‘We are an industry in crisis’: Over 3,500 performers and music execs send open letter to Federal Government about end of JobKeeper
A collective of music industry artists, workers, venues and businesses have come together to urge the Australian Government to establish an industry rescue program to fill the void which will be left when the JobKeeper wage subsidy program ends on March 28.
The group, including artists as well as the Live Entertainment Industry Forum, ARIA, the Australian Live Music Business Council, Music NSW, APRA AMCOS and Support Act, said the constant wave of lockdowns, state border closures and audience limitations have made it impossible for the music and live entertainment industry to properly restart.
The letter comes off the back of new analysis which shows live music is operating at under 4% of its pre-COVID levels.

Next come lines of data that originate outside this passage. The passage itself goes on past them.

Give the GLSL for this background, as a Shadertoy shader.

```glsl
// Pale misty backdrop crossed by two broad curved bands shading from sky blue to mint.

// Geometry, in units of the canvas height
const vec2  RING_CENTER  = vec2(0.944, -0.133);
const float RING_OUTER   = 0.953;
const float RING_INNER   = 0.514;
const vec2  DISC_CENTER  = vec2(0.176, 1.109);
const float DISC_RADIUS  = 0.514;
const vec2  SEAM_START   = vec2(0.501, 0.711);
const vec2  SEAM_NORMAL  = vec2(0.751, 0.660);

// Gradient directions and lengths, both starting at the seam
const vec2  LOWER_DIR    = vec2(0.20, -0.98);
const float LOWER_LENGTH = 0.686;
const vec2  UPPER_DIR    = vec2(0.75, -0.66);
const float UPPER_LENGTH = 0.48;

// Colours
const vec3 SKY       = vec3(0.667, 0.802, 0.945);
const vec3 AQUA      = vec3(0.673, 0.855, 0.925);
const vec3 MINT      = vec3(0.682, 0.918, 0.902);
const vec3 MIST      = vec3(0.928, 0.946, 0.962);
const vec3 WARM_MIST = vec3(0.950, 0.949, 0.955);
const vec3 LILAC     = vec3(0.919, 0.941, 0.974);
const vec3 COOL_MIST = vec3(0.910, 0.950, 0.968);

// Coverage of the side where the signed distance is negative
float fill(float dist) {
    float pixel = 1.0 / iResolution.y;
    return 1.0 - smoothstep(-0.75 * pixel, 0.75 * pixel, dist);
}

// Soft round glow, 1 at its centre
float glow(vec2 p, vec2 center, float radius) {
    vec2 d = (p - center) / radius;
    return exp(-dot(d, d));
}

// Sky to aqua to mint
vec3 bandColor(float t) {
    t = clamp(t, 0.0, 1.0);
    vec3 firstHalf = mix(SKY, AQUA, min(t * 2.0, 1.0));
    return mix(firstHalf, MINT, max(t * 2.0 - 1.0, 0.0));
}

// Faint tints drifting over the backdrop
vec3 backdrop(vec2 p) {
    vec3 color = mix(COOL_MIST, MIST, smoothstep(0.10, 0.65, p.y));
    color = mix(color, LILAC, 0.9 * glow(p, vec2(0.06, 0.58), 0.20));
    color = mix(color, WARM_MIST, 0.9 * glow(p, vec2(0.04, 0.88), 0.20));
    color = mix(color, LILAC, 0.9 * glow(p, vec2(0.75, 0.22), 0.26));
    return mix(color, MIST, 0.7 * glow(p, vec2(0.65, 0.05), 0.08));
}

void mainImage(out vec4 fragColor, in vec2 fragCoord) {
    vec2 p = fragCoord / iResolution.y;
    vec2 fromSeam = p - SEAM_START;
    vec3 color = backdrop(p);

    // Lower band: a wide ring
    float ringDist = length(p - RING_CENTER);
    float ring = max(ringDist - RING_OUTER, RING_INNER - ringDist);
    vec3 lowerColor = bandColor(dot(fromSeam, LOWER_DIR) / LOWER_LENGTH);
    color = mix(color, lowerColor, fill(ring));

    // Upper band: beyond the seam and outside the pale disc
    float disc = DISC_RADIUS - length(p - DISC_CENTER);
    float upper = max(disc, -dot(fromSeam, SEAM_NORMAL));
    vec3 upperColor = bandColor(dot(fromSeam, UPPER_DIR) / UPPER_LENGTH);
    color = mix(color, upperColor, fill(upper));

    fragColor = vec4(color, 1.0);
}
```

“Each time there is another COVID-19 cluster or a quarantine breach, any plans to trade again are halted. Musicians, sole traders, venues, clubs, festivals, music businesses and the industry remain out of work. Billions of dollars for hospitality and tourism generated from Australian music remains stifled. We are an industry in crisis,” the letter said.
The signatories of the letter acknowledged Australia’s relatively privileged global position when it comes to how it’s tracking in the pandemic, but said the cycle of lockdowns and border closures necessitated further economic support.
The collective noted that since March last year, there has not been a single national tour by an Australian artists, nor has there been a full-capacity festival. In addition, night clubs remain closed and venues are restricted by social distancing requirements.
The solution, they said, to balance both the rules required to contain the pandemic and keep the sector alive, is to provide economic support.
“Extending JobKeeper, or providing an industry specific wage subsidy package, will keep the show on the road,” the letter said. “This doesn’t just make cultural sense, it makes economic sense. The arts and entertainment sector contributes around $15 billion per year in GDP, employing close to 200,000 highly-skilled Australians. Australia Institute research has found that for every million dollars in turnover, arts and entertainment produce nine jobs while the construction industry only produces around one job.”
The intricate network that supports festivals, gigs and events includes “an army of musicians, agents, promoters, crew, technicians, music teachers and many other industry professionals”, the letter reminded the Government.
“We can’t afford to lose the skills and businesses of our industry. The result for Australian music and live entertainment would be catastrophic.”